Behind the pool house and shed, in a shaded area that for decades served as the estate dump, she designed adjacent serenity gardens that float in ponds and streams carpeted with light-colored gravel. In the smaller of the meditative spaces, there are natural outcrops of granite that look powerful and permanent. In the larger garden, hollies, boxwood and Japanese bloodroot maples surround a large statue of the Buddha, and the gravel is raked to suggest streams and eddies of movement while simultaneously defining the edges of the space. Here, and throughout the grounds, architectural elements such as urns, sundials, obelisks, bird baths, arbors and statues express the owners’ sensibilities. On the paths, inscribed Celtic stepping stones keep walkers mindful of what could be a higher purpose in working the land. “May you walk in the palm of God,” reads one; “live, love and grow,” reads another.
In Fairfield County, gardening can be a competitive sport, but that’s not the impression you get here. In the Andros garden, the desired effect is serenity and joy, emotions that seem to be most fully realized when the green rooms are shared with visitors.

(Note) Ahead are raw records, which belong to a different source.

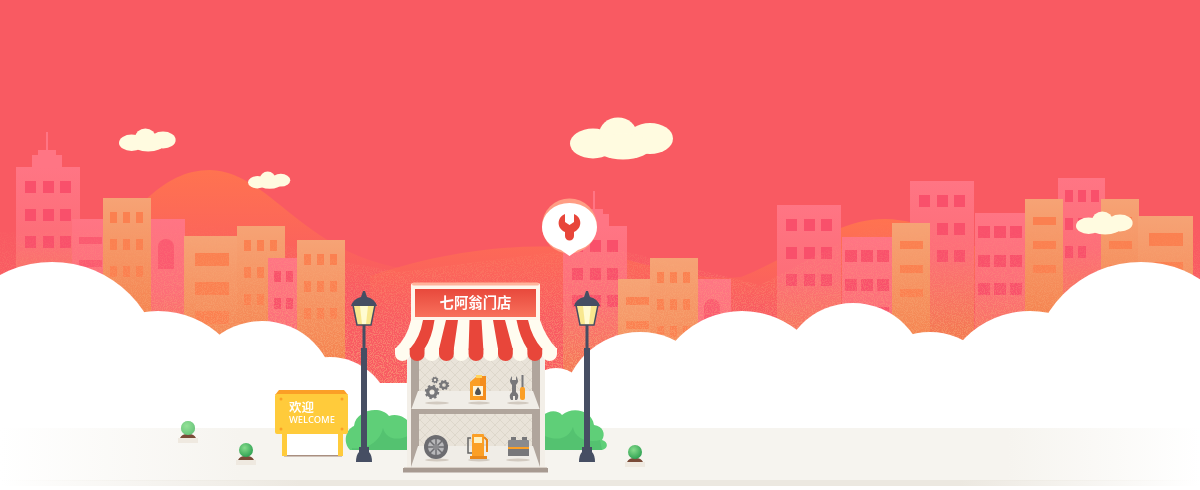
<!DOCTYPE html>
<html lang="zh-CN">
<head>
<meta charset="utf-8">
<title>门店欢迎横幅</title>
<style>
:root {
  --sky: #f95a62;
  --tower: #ff7584;
  --tower-window: #f9506b;
  --block-window: #fb8050;
  --cream: #fffbe0;
  --canvas: #fffcf0;
  --white: #fff;
  --red: #e8463a;
  --navy: #464e63;
  --yellow: #ffcb3b;
  --amber: #fb9f26;
  --leaf: #5fcf78;
  --stone: #b0a59c;
  --steel: #77777a;
}
html, body { margin: 0; overflow: hidden; }
body { width: 1200px; height: 490px; background: var(--white); }
svg { display: block; }
.cream { fill: var(--cream); }
.canvas { fill: var(--canvas); }
.white { fill: var(--white); }
.red { fill: var(--red); }
.navy { fill: var(--navy); }
.yellow { fill: var(--yellow); }
.amber { fill: var(--amber); }
.stone { fill: var(--stone); }
.steel { fill: var(--steel); }
.tower-window { fill: var(--tower-window); }
.block-window { fill: var(--block-window); }
text { font-family: "Noto Sans CJK SC", "Noto Sans", sans-serif; font-weight: 700; fill: var(--white); }
.shop-name { font-size: 14.4px; font-weight: 900; text-anchor: middle; }
.hello { font-size: 12.5px; }
.welcome { font-family: "Open Sans", "Noto Sans", sans-serif; font-size: 9.2px; font-weight: 600; }
</style>
</head>
<body>
<svg width="1200" height="490" viewBox="0 0 1200 490" role="img" aria-label="城市街道上的汽修门店">
  <defs>
    <linearGradient id="tower-fill" gradientUnits="userSpaceOnUse" x1="0" y1="0" x2="0" y2="160">
      <stop offset="0" stop-color="#ff7584"/><stop offset=".45" stop-color="#fd6e78"/><stop offset="1" stop-color="#f3794f"/>
    </linearGradient>
    <linearGradient id="block-fill" gradientUnits="userSpaceOnUse" x1="0" y1="0" x2="0" y2="130">
      <stop offset="0" stop-color="#f6a375"/><stop offset="1" stop-color="#f5804c"/>
    </linearGradient>
    <linearGradient id="hill-fill" x1="0" y1="0" x2="0" y2="1">
      <stop offset="0" stop-color="#ff7350"/><stop offset=".55" stop-color="#f95a62"/>
    </linearGradient>
    <linearGradient id="ground-fill">
      <stop offset="0" stop-color="#f6f4ef" stop-opacity="0"/><stop offset=".2" stop-color="#f6f4ef"/><stop offset=".84" stop-color="#f6f4ef"/><stop offset="1" stop-color="#f6f4ef" stop-opacity="0"/>
    </linearGradient>
    <linearGradient id="kerb-fill">
      <stop offset="0" stop-color="#ece8e0" stop-opacity="0"/><stop offset=".25" stop-color="#ece8e0"/><stop offset=".8" stop-color="#ece8e0"/><stop offset="1" stop-color="#ece8e0" stop-opacity="0"/>
    </linearGradient>
    <linearGradient id="sign-fill" x1="0" y1="0" x2="0" y2="1">
      <stop offset="0" stop-color="#e8493c"/><stop offset="1" stop-color="#f8705c"/>
    </linearGradient>
    <radialGradient id="ball-fill" cx=".4" cy=".35" r=".65">
      <stop offset="0" stop-color="#86dc8c"/><stop offset="1" stop-color="#32a354"/>
    </radialGradient>
    <linearGradient id="grain-fade" x1="0" y1="0" x2="0" y2="1">
      <stop offset="0" stop-color="#fff" stop-opacity="0"/><stop offset="1" stop-color="#fff"/>
    </linearGradient>
    <mask id="grain-mask"><rect y="220" width="1200" height="165" fill="url(#grain-fade)"/></mask>
    <filter id="grain" x="0" y="0" width="1" height="1">
      <feTurbulence type="fractalNoise" baseFrequency=".9" numOctaves="2" seed="4"/>
      <feColorMatrix values="0 0 0 0 .94  0 0 0 0 .46  0 0 0 0 .22  5 0 0 0 -2.2"/>
      <feComposite in2="SourceAlpha" operator="in"/>
    </filter>
    <pattern id="lattice" width="10" height="10" patternUnits="userSpaceOnUse">
      <path d="M0 0 10 10M10 0 0 10" stroke="#d9d1c4" stroke-width=".7"/>
    </pattern>

    <g id="window-row" class="tower-window">
      <rect width="11" height="12"/><rect x="18" width="11" height="12"/><rect x="35" width="11" height="12"/>
    </g>
    <g id="tower">
      <rect width="64" height="210" fill="url(#tower-fill)"/>
      <use href="#window-row" x="9" y="14"/><use href="#window-row" x="9" y="42"/><use href="#window-row" x="9" y="69"/>
    </g>
    <path id="tower-roof" d="M17 0V-12H23V-17H31V-35H33V-17H41V-12H47V0Z" fill="var(--tower)"/>
    <g id="pink-block">
      <rect width="50" height="150" fill="url(#tower-fill)"/>
      <g id="pink-row" class="tower-window"><rect x="3" y="13" width="12" height="12"/><rect x="19" y="13" width="12" height="12"/><rect x="35" y="13" width="12" height="12"/></g>
      <use href="#pink-row" y="29"/><use href="#pink-row" y="57"/>
    </g>
    <g id="arch-block">
      <rect width="37" height="150" fill="url(#tower-fill)"/>
      <path class="tower-window" d="M10 50V28a8 8 0 0 1 16 0V50Z" opacity=".7"/>
    </g>
    <g id="flat-block">
      <rect width="48" height="150" fill="url(#block-fill)"/>
      <g id="flat-row" class="block-window"><rect x="7" y="14" width="7" height="11"/><rect x="20" y="14" width="7" height="11"/><rect x="33" y="14" width="7" height="11"/></g>
      <use href="#flat-row" y="27"/><use href="#flat-row" y="54"/>
    </g>
    <g id="narrow-block">
      <rect width="38" height="150" fill="url(#block-fill)"/>
      <path class="block-window" d="M8 18H31V26H8ZM8 42H31V50H8ZM8 66H31V74H8Z"/>
    </g>
    <g id="wide-block">
      <rect width="55" height="150" fill="url(#block-fill)"/>
      <path class="block-window" d="M11 17H45V30H11ZM11 46H45V59H11ZM11 75H45V88H11Z"/>
    </g>

    <g id="sky-cloud" class="cream">
      <ellipse cx="23" cy="25" rx="23" ry="15"/><ellipse cx="48" cy="16" rx="19" ry="17"/>
      <ellipse cx="80" cy="20" rx="23" ry="15.5"/><ellipse cx="53" cy="28" rx="28" ry="13"/>
    </g>

    <g id="street-lamp">
      <path class="navy" d="M-1.5 325H1.5V348H3V447H5V452Q8 455 8 462H-8Q-8 455 -5 452V447H-3V348H-1.5Z"/>
      <path d="M-11 305H11L7 325H-7Z" fill="#f8e78e" stroke="var(--navy)" stroke-width="1.5"/>
      <path d="M-4 306H4L2 324H-2Z" fill="#fffbd2"/>
      <path class="navy" d="M-13 306Q-11 299 -3 297L-1 291H1L3 297Q11 299 13 306Z"/>
    </g>

    <g id="potted-ball">
      <rect x="-10" y="10" width="20" height="5" fill="#efe9e0"/>
      <path d="M-8 10Q-6 6 -1 6H1Q6 6 8 10Z" fill="#7a4b38"/>
      <circle r="7" fill="url(#ball-fill)"/>
    </g>
    <g id="gear" fill="none" stroke="var(--steel)">
      <circle r="5" stroke-width="4"/>
      <circle r="7" stroke-width="3" stroke-dasharray="2.7 2.8"/>
    </g>
    <path id="scallop" d="M0 0H14.8V6A7.4 7 0 0 1 0 6Z"/>
  </defs>

  <rect width="1200" height="490" fill="var(--sky)"/>

  <g id="hills" fill="url(#hill-fill)">
    <path d="M70 270C130 225 155 170 210 170C270 172 300 250 400 268V390H70Z"/>
    <path d="M370 276C430 255 510 242 570 248C640 258 690 285 750 276V390H370Z" opacity=".6"/>
    <path d="M720 285C790 262 830 219 885 219C940 220 980 260 1060 270V390H720Z"/>
  </g>

  <g id="skyline">
    <use href="#tower" x="16" y="167"/><use href="#tower-roof" x="15" y="167"/>
    <g transform="translate(72 219)">
      <rect width="34" height="150" fill="url(#tower-fill)"/>
      <path class="tower-window" d="M7 18H30V25H7ZM7 41H30V48H7Z" opacity=".7"/>
    </g>
    <use href="#arch-block" x="148" y="219"/>
    <use href="#flat-block" x="103" y="198"/>
    <use href="#wide-block" x="184" y="236"/>
    <use href="#flat-block" x="237" y="226"/>
    <g transform="translate(268 258)">
      <rect width="30" height="120" fill="url(#tower-fill)"/>
      <path class="tower-window" d="M6 13H13V24H6ZM18 13H25V24H18ZM6 40H13V51H6ZM18 40H25V51H18Z"/>
    </g>
    <use href="#flat-block" x="297" y="240"/>

    <use href="#tower" x="563" y="226"/><use href="#tower-roof" x="562" y="226"/>
    <use href="#arch-block" x="694" y="279"/>
    <use href="#narrow-block" x="618" y="279"/>
    <use href="#flat-block" x="650" y="258"/>

    <use href="#tower" x="777" y="205"/>
    <use href="#pink-block" x="842" y="237"/>
    <use href="#tower" x="910" y="181"/>
    <use href="#narrow-block" x="892" y="223"/>
    <use href="#pink-block" x="975" y="213"/>
    <g transform="translate(1058 178)">
      <rect width="47" height="150" fill="url(#tower-fill)"/>
      <path class="tower-window" d="M7 12H15V24H7ZM20 12H28V24H20ZM33 12H41V24H33ZM7 40H15V52H7ZM20 40H28V52H20ZM7 68H15V80H7ZM20 68H28V80H20Z"/>
    </g>
    <use href="#narrow-block" x="1025" y="199"/>
    <use href="#narrow-block" x="1101" y="199"/>
    <use href="#wide-block" x="1138" y="216"/>
  </g>

  <g mask="url(#grain-mask)" opacity=".55">
    <path filter="url(#grain)" d="M0 232H70L160 220H200L345 262L400 272L570 250H620L760 285L880 222H1200V390H0Z"/>
  </g>

  <g id="sky-clouds">
    <use href="#sky-cloud" x="570" y="118.5"/>
    <use href="#sky-cloud" transform="translate(119 129) scale(.55)"/>
    <use href="#sky-cloud" transform="translate(248 172) scale(.41)"/>
    <use href="#sky-cloud" transform="translate(1076 212) scale(.55)"/>
  </g>

  <g id="cloud-bank" class="white">
    <circle cx="52" cy="372" r="110"/><circle cx="158" cy="403" r="92"/>
    <circle cx="262" cy="394" r="73"/><circle cx="330" cy="418" r="61"/>
    <circle cx="556" cy="398" r="30"/><circle cx="640" cy="410" r="78"/>
    <circle cx="742" cy="400" r="89"/><circle cx="853" cy="376" r="73"/>
    <circle cx="930" cy="402" r="70"/><circle cx="1030" cy="403" r="92"/>
    <circle cx="1141" cy="372" r="110"/>
    <rect y="383" width="1200" height="107"/>
  </g>

  <g id="ground">
    <rect y="428" width="1200" height="53" fill="url(#ground-fill)"/>
    <rect y="480" width="1200" height="6" fill="url(#kerb-fill)"/>
  </g>

  <g id="bushes" fill="var(--leaf)">
    <path d="M350 450C343 443 345 430 354 426C356 410 380 405 389 416C398 413 407 418 410 424V450Z"/>
    <path d="M543 450V416C548 410 558 410 562 415C572 406 592 410 594 425C603 426 606 434 602 440C609 442 608 449 602 450Z"/>
    <path d="M352 448C368 450 380 441 383 428C386 439 397 441 408 436V450H352ZM545 436C560 442 569 437 573 427C575 439 588 443 600 440L602 450H545Z" fill="#4dbb6b" opacity=".6"/>
  </g>

  <g id="plants">
    <use href="#potted-ball" x="188" y="428"/>
    <circle cx="188" cy="428" r="7" fill="#a4e8a4" opacity=".5"/>
    <use href="#potted-ball" x="246" y="450"/>
    <use href="#potted-ball" x="635" y="452"/>
  </g>

  <g id="welcome-board">
    <rect x="285" y="432" width="53" height="23" class="white"/>
    <rect x="284" y="455" width="58" height="1.5" fill="#a98f80"/>
    <path class="yellow" d="M282 432H287V456H282ZM338 432H343V456H338Z"/>
    <path class="amber" d="M279 390H344L348 395H275Z"/>
    <rect x="275" y="394" width="73" height="40" rx="2" class="yellow"/>
    <g class="amber"><circle cx="281" cy="399" r="1.5"/><circle cx="342" cy="399" r="1.5"/><circle cx="281" cy="429" r="1.5"/><circle cx="342" cy="429" r="1.5"/></g>
    <text class="hello" x="289" y="412">欢迎</text>
    <text class="welcome" x="289" y="423" textLength="46" lengthAdjust="spacingAndGlyphs">WELCOME</text>
  </g>

  <use href="#street-lamp" x="364"/>
  <use href="#street-lamp" x="587"/>

  <g id="shop">
    <rect x="407" y="350" width="138" height="118" fill="#f3efe8"/>
    <rect x="411" y="355" width="129" height="112" class="stone"/>
    <rect x="419" y="355" width="113" height="112" fill="#e9e3d9"/>
    <rect x="419" y="355" width="113" height="112" fill="url(#lattice)"/>
    <path d="M418 391H533L540 410H411ZM418 446H533L540 467H411Z" fill="#f0ede7"/>
    <rect x="411" y="409" width="129" height="5" class="stone"/>
    <rect x="404" y="467" width="143" height="3" fill="#d8cfc6"/>
    <rect x="403" y="468" width="145" height="4.5" fill="#a79a91"/>

    <g id="shelf-shadows" fill="#d2cac0">
      <ellipse cx="437" cy="403" rx="12" ry="1.5"/><ellipse cx="479" cy="403" rx="11" ry="1.5"/><ellipse cx="518" cy="403" rx="11" ry="1.5"/>
      <ellipse cx="437" cy="460" rx="12" ry="1.5"/><ellipse cx="479" cy="460" rx="11" ry="1.5"/><ellipse cx="518" cy="460" rx="12" ry="1.5"/>
    </g>

    <g id="gears">
      <use href="#gear" transform="translate(432 392) scale(.85)"/>
      <use href="#gear" transform="translate(444 385) scale(.62)"/>
      <use href="#gear" transform="translate(435 380) scale(.4)"/>
    </g>
    <g id="oil-can">
      <path class="amber" d="M470 382L477 376H486V400H470Z"/>
      <path d="M480 376H486V400H480Z" fill="#f48d1e"/>
      <rect x="476" y="375" width="6" height="3" fill="#ffd45e"/>
      <rect x="473" y="386" width="10" height="10" fill="#fff5d8"/>
      <path d="M478 387Q484 395 478 395Q472 395 478 387Z" fill="#555"/>
    </g>
    <g id="hand-tools">
      <path class="steel" d="M512 376V380H516V376Q520 381 516 385V392Q520 395 517 400H515V396H513V400H511Q508 395 512 392V385Q508 381 512 376Z"/>
      <rect x="521.5" y="375" width="2" height="14" class="steel"/>
      <rect x="520" y="387" width="5" height="13" rx="2" class="amber"/>
    </g>
    <g id="tyre">
      <circle cx="436" cy="447" r="12" fill="#6c6c70"/>
      <circle cx="436" cy="447" r="8" fill="#b8b8ba"/>
      <path d="M436 439V455M428 447H444M430 441 442 453M442 441 430 453" stroke="#6c6c70" stroke-width="1.5"/>
      <circle cx="436" cy="447" r="3" fill="#8b8b8e"/>
    </g>
    <g id="fuel-pump">
      <path d="M471 438H468V453H472" fill="none" stroke="#666" stroke-width="1.5"/>
      <rect x="472" y="434" width="12" height="23" rx="1" class="amber"/>
      <rect x="474" y="437" width="8" height="6" fill="#fff0c0"/>
      <rect x="470" y="456" width="17" height="3" fill="#e8871b"/>
      <path d="M484 437L487 440V452" fill="none" stroke="#e8871b" stroke-width="2"/>
    </g>
    <g id="battery">
      <path class="steel" d="M511 437H516V441H511ZM522 437H527V441H522Z"/>
      <rect x="508" y="440" width="21" height="16" rx="1" fill="#8a8a8d"/>
      <rect x="508" y="447" width="21" height="2" class="amber"/>
      <rect x="508" y="449" width="21" height="7" fill="#77777a"/>
    </g>

    <rect x="411" y="283" width="129" height="40" rx="2" fill="#fff5ec"/>
    <rect x="412" y="282.5" width="127" height="3" rx="1.5" fill="#ffb39c"/>
    <rect x="415" y="289" width="121" height="28" fill="url(#sign-fill)"/>
    <text class="shop-name" x="475.5" y="308">七阿翁门店</text>

    <g id="awning">
      <path class="canvas" d="M411 320H540Q546 338 557 349H395Q407 338 411 320Z"/>
      <path class="red" d="M423 320H434.5Q432 338 424.4 349H409.7Q420 338 423 320ZM446 320H458L453.8 349H439ZM469.5 320H481.5L483.3 349H468.6ZM493 320H505L512.7 349H498ZM516.5 320H528Q532 338 542.2 349H527.4Q520 338 516.5 320Z"/>
      <g class="canvas">
        <use href="#scallop" x="395" y="348"/><use href="#scallop" x="424.4" y="348"/><use href="#scallop" x="453.8" y="348"/><use href="#scallop" x="483.3" y="348"/><use href="#scallop" x="512.7" y="348"/><use href="#scallop" x="542.2" y="348"/>
      </g>
      <g class="red">
        <use href="#scallop" x="409.7" y="348"/><use href="#scallop" x="439" y="348"/><use href="#scallop" x="468.6" y="348"/><use href="#scallop" x="498" y="348"/><use href="#scallop" x="527.4" y="348"/>
      </g>
    </g>
  </g>

  <g id="map-pin">
    <circle cx="569.5" cy="226" r="27.5" fill="#ff9d84"/>
    <path class="white" d="M542 227A27.5 24 0 0 1 597 227C597 238 589 247 578 250L569.5 256L561 250C550 247 542 238 542 227Z"/>
    <path id="repair-wrench" class="red" d="M565 214V222L569.5 225L574 222V214C582 217 583 228 574 232V236A4.5 4.5 0 0 1 565 236V232C556 228 557 217 565 214Z"/>
  </g>
</svg>
</body>
</html>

“I have no sense of how my garden compares to others,” says Linda. “I just do what I love and try to create landscapes of beauty. And it’s so wonderful to share this garden with people and to see that they enjoy it. That experience alone really nurtures my soul.”